Top of Provided entries

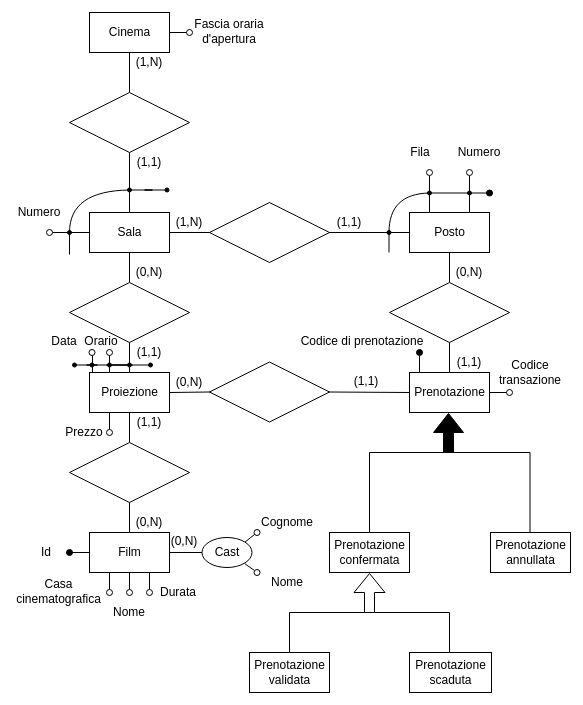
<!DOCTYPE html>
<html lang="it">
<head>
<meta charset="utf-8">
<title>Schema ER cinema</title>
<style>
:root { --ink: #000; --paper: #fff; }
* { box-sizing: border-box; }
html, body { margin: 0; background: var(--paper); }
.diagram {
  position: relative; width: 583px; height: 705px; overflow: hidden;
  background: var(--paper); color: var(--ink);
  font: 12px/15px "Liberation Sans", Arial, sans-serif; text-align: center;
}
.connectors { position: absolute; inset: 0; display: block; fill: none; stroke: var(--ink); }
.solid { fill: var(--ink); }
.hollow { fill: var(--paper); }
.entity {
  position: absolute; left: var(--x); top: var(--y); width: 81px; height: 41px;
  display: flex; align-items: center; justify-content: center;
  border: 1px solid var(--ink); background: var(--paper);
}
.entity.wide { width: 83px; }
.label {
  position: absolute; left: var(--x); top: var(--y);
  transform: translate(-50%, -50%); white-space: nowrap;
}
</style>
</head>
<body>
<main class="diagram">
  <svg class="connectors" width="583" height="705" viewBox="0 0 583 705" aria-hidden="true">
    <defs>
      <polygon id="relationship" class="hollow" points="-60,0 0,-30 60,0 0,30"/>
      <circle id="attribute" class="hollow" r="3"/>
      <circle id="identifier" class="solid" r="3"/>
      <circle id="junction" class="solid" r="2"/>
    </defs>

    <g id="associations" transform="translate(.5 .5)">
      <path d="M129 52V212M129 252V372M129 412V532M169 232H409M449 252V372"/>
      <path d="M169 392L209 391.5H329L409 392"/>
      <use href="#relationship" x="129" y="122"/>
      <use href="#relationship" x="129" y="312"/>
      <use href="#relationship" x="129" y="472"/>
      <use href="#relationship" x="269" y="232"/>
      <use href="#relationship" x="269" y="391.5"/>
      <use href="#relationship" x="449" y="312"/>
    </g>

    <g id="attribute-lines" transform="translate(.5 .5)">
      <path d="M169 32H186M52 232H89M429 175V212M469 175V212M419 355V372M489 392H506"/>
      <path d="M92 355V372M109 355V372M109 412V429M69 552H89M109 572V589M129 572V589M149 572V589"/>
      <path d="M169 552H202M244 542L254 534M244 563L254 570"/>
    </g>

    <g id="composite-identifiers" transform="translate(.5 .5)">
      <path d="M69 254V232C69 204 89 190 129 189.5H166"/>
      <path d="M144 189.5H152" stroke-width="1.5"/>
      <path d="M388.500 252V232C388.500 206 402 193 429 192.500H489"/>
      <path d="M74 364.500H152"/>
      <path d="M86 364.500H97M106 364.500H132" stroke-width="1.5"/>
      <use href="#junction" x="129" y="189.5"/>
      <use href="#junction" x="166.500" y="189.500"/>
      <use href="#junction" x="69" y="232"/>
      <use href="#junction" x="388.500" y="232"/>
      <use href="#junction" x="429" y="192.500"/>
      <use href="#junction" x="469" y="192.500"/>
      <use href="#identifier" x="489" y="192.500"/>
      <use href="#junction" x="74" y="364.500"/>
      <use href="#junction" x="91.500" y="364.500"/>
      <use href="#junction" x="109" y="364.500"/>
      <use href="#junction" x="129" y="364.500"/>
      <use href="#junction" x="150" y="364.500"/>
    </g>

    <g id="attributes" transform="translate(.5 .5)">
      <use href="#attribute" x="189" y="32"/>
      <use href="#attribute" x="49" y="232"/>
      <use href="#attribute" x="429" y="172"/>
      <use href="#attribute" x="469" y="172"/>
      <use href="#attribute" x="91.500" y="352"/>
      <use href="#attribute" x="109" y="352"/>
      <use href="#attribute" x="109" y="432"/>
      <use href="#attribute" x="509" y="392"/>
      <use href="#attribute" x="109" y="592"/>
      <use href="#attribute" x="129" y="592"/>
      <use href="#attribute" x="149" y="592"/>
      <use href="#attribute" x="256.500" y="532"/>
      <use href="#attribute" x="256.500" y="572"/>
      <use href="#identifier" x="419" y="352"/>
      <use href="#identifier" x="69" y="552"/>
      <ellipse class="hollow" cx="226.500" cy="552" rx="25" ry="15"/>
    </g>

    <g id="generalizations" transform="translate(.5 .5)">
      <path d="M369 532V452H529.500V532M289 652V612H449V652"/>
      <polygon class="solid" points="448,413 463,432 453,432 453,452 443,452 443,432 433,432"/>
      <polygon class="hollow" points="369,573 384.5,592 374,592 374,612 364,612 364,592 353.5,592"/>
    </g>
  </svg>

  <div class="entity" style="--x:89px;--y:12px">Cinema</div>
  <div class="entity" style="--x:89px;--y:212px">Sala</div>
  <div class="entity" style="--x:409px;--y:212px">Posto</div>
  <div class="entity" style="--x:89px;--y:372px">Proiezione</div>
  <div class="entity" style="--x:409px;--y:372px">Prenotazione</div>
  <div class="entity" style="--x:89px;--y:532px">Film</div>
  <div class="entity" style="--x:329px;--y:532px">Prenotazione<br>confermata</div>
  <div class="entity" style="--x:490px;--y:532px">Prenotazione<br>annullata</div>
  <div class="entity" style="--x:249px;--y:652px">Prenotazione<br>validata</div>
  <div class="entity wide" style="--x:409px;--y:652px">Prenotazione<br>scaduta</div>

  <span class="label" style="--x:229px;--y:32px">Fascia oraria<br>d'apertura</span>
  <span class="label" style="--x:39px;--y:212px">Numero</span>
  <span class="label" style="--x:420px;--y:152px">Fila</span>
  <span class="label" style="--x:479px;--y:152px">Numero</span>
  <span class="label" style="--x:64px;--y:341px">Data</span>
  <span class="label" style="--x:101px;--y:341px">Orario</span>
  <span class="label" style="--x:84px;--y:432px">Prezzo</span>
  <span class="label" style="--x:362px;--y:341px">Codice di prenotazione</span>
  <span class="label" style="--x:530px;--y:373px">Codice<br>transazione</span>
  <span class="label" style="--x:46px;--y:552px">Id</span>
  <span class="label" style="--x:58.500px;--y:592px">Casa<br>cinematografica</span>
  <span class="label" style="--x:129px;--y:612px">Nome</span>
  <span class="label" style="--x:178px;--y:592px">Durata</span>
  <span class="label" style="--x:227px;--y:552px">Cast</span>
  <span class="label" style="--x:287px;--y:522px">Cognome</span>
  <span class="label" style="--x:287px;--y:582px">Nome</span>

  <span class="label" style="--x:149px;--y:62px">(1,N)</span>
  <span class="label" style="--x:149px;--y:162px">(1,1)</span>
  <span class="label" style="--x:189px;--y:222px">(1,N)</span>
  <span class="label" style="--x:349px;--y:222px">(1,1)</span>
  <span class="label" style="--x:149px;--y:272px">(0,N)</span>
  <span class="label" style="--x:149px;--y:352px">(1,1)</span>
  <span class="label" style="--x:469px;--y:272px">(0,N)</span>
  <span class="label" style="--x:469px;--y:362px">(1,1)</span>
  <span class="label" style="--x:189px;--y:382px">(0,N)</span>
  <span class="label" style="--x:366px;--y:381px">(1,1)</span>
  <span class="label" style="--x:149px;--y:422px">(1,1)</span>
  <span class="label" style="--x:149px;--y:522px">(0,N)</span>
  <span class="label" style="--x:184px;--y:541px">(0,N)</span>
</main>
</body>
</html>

Bottom of Provided entries

| Work instruction |
Exact duplicates of all the entries are required, and no image may appear in them.

| Answer to the problem |
<!DOCTYPE html>
<html lang="it">
<head>
<meta charset="utf-8">
<title>Schema ER cinema</title>
<style>
:root { --ink: #000; --paper: #fff; }
* { box-sizing: border-box; }
html, body { margin: 0; background: var(--paper); }
.diagram {
  position: relative; width: 583px; height: 705px; overflow: hidden;
  background: var(--paper); color: var(--ink);
  font: 12px/15px "Liberation Sans", Arial, sans-serif; text-align: center;
}
.connectors { position: absolute; inset: 0; display: block; fill: none; stroke: var(--ink); }
.solid { fill: var(--ink); }
.hollow { fill: var(--paper); }
.entity {
  position: absolute; left: var(--x); top: var(--y); width: 81px; height: 41px;
  display: flex; align-items: center; justify-content: center;
  border: 1px solid var(--ink); background: var(--paper);
}
.entity.wide { width: 83px; }
.label {
  position: absolute; left: var(--x); top: var(--y);
  transform: translate(-50%, -50%); white-space: nowrap;
}
</style>
</head>
<body>
<main class="diagram">
  <svg class="connectors" width="583" height="705" viewBox="0 0 583 705" aria-hidden="true">
    <defs>
      <polygon id="relationship" class="hollow" points="-60,0 0,-30 60,0 0,30"/>
      <circle id="attribute" class="hollow" r="3"/>
      <circle id="identifier" class="solid" r="3"/>
      <circle id="junction" class="solid" r="2"/>
    </defs>

    <g id="associations" transform="translate(.5 .5)">
      <path d="M129 52V212M129 252V372M129 412V532M169 232H409M449 252V372"/>
      <path d="M169 392L209 391.5H329L409 392"/>
      <use href="#relationship" x="129" y="122"/>
      <use href="#relationship" x="129" y="312"/>
      <use href="#relationship" x="129" y="472"/>
      <use href="#relationship" x="269" y="232"/>
      <use href="#relationship" x="269" y="391.5"/>
      <use href="#relationship" x="449" y="312"/>
    </g>

    <g id="attribute-lines" transform="translate(.5 .5)">
      <path d="M169 32H186M52 232H89M429 175V212M469 175V212M419 355V372M489 392H506"/>
      <path d="M92 355V372M109 355V372M109 412V429M69 552H89M109 572V589M129 572V589M149 572V589"/>
      <path d="M169 552H202M244 542L254 534M244 563L254 570"/>
    </g>

    <g id="composite-identifiers" transform="translate(.5 .5)">
      <path d="M69 254V232C69 204 89 190 129 189.5H166"/>
      <path d="M144 189.5H152" stroke-width="1.5"/>
      <path d="M388.500 252V232C388.500 206 402 193 429 192.500H489"/>
      <path d="M74 364.500H152"/>
      <path d="M86 364.500H97M106 364.500H132" stroke-width="1.5"/>
      <use href="#junction" x="129" y="189.5"/>
      <use href="#junction" x="166.500" y="189.500"/>
      <use href="#junction" x="69" y="232"/>
      <use href="#junction" x="388.500" y="232"/>
      <use href="#junction" x="429" y="192.500"/>
      <use href="#junction" x="469" y="192.500"/>
      <use href="#identifier" x="489" y="192.500"/>
      <use href="#junction" x="74" y="364.500"/>
      <use href="#junction" x="91.500" y="364.500"/>
      <use href="#junction" x="109" y="364.500"/>
      <use href="#junction" x="129" y="364.500"/>
      <use href="#junction" x="150" y="364.500"/>
    </g>

    <g id="attributes" transform="translate(.5 .5)">
      <use href="#attribute" x="189" y="32"/>
      <use href="#attribute" x="49" y="232"/>
      <use href="#attribute" x="429" y="172"/>
      <use href="#attribute" x="469" y="172"/>
      <use href="#attribute" x="91.500" y="352"/>
      <use href="#attribute" x="109" y="352"/>
      <use href="#attribute" x="109" y="432"/>
      <use href="#attribute" x="509" y="392"/>
      <use href="#attribute" x="109" y="592"/>
      <use href="#attribute" x="129" y="592"/>
      <use href="#attribute" x="149" y="592"/>
      <use href="#attribute" x="256.500" y="532"/>
      <use href="#attribute" x="256.500" y="572"/>
      <use href="#identifier" x="419" y="352"/>
      <use href="#identifier" x="69" y="552"/>
      <ellipse class="hollow" cx="226.500" cy="552" rx="25" ry="15"/>
    </g>

    <g id="generalizations" transform="translate(.5 .5)">
      <path d="M369 532V452H529.500V532M289 652V612H449V652"/>
      <polygon class="solid" points="448,413 463,432 453,432 453,452 443,452 443,432 433,432"/>
      <polygon class="hollow" points="369,573 384.5,592 374,592 374,612 364,612 364,592 353.5,592"/>
    </g>
  </svg>

  <div class="entity" style="--x:89px;--y:12px">Cinema</div>
  <div class="entity" style="--x:89px;--y:212px">Sala</div>
  <div class="entity" style="--x:409px;--y:212px">Posto</div>
  <div class="entity" style="--x:89px;--y:372px">Proiezione</div>
  <div class="entity" style="--x:409px;--y:372px">Prenotazione</div>
  <div class="entity" style="--x:89px;--y:532px">Film</div>
  <div class="entity" style="--x:329px;--y:532px">Prenotazione<br>confermata</div>
  <div class="entity" style="--x:490px;--y:532px">Prenotazione<br>annullata</div>
  <div class="entity" style="--x:249px;--y:652px">Prenotazione<br>validata</div>
  <div class="entity wide" style="--x:409px;--y:652px">Prenotazione<br>scaduta</div>

  <span class="label" style="--x:229px;--y:32px">Fascia oraria<br>d'apertura</span>
  <span class="label" style="--x:39px;--y:212px">Numero</span>
  <span class="label" style="--x:420px;--y:152px">Fila</span>
  <span class="label" style="--x:479px;--y:152px">Numero</span>
  <span class="label" style="--x:64px;--y:341px">Data</span>
  <span class="label" style="--x:101px;--y:341px">Orario</span>
  <span class="label" style="--x:84px;--y:432px">Prezzo</span>
  <span class="label" style="--x:362px;--y:341px">Codice di prenotazione</span>
  <span class="label" style="--x:530px;--y:373px">Codice<br>transazione</span>
  <span class="label" style="--x:46px;--y:552px">Id</span>
  <span class="label" style="--x:58.500px;--y:592px">Casa<br>cinematografica</span>
  <span class="label" style="--x:129px;--y:612px">Nome</span>
  <span class="label" style="--x:178px;--y:592px">Durata</span>
  <span class="label" style="--x:227px;--y:552px">Cast</span>
  <span class="label" style="--x:287px;--y:522px">Cognome</span>
  <span class="label" style="--x:287px;--y:582px">Nome</span>

  <span class="label" style="--x:149px;--y:62px">(1,N)</span>
  <span class="label" style="--x:149px;--y:162px">(1,1)</span>
  <span class="label" style="--x:189px;--y:222px">(1,N)</span>
  <span class="label" style="--x:349px;--y:222px">(1,1)</span>
  <span class="label" style="--x:149px;--y:272px">(0,N)</span>
  <span class="label" style="--x:149px;--y:352px">(1,1)</span>
  <span class="label" style="--x:469px;--y:272px">(0,N)</span>
  <span class="label" style="--x:469px;--y:362px">(1,1)</span>
  <span class="label" style="--x:189px;--y:382px">(0,N)</span>
  <span class="label" style="--x:366px;--y:381px">(1,1)</span>
  <span class="label" style="--x:149px;--y:422px">(1,1)</span>
  <span class="label" style="--x:149px;--y:522px">(0,N)</span>
  <span class="label" style="--x:184px;--y:541px">(0,N)</span>
</main>
</body>
</html>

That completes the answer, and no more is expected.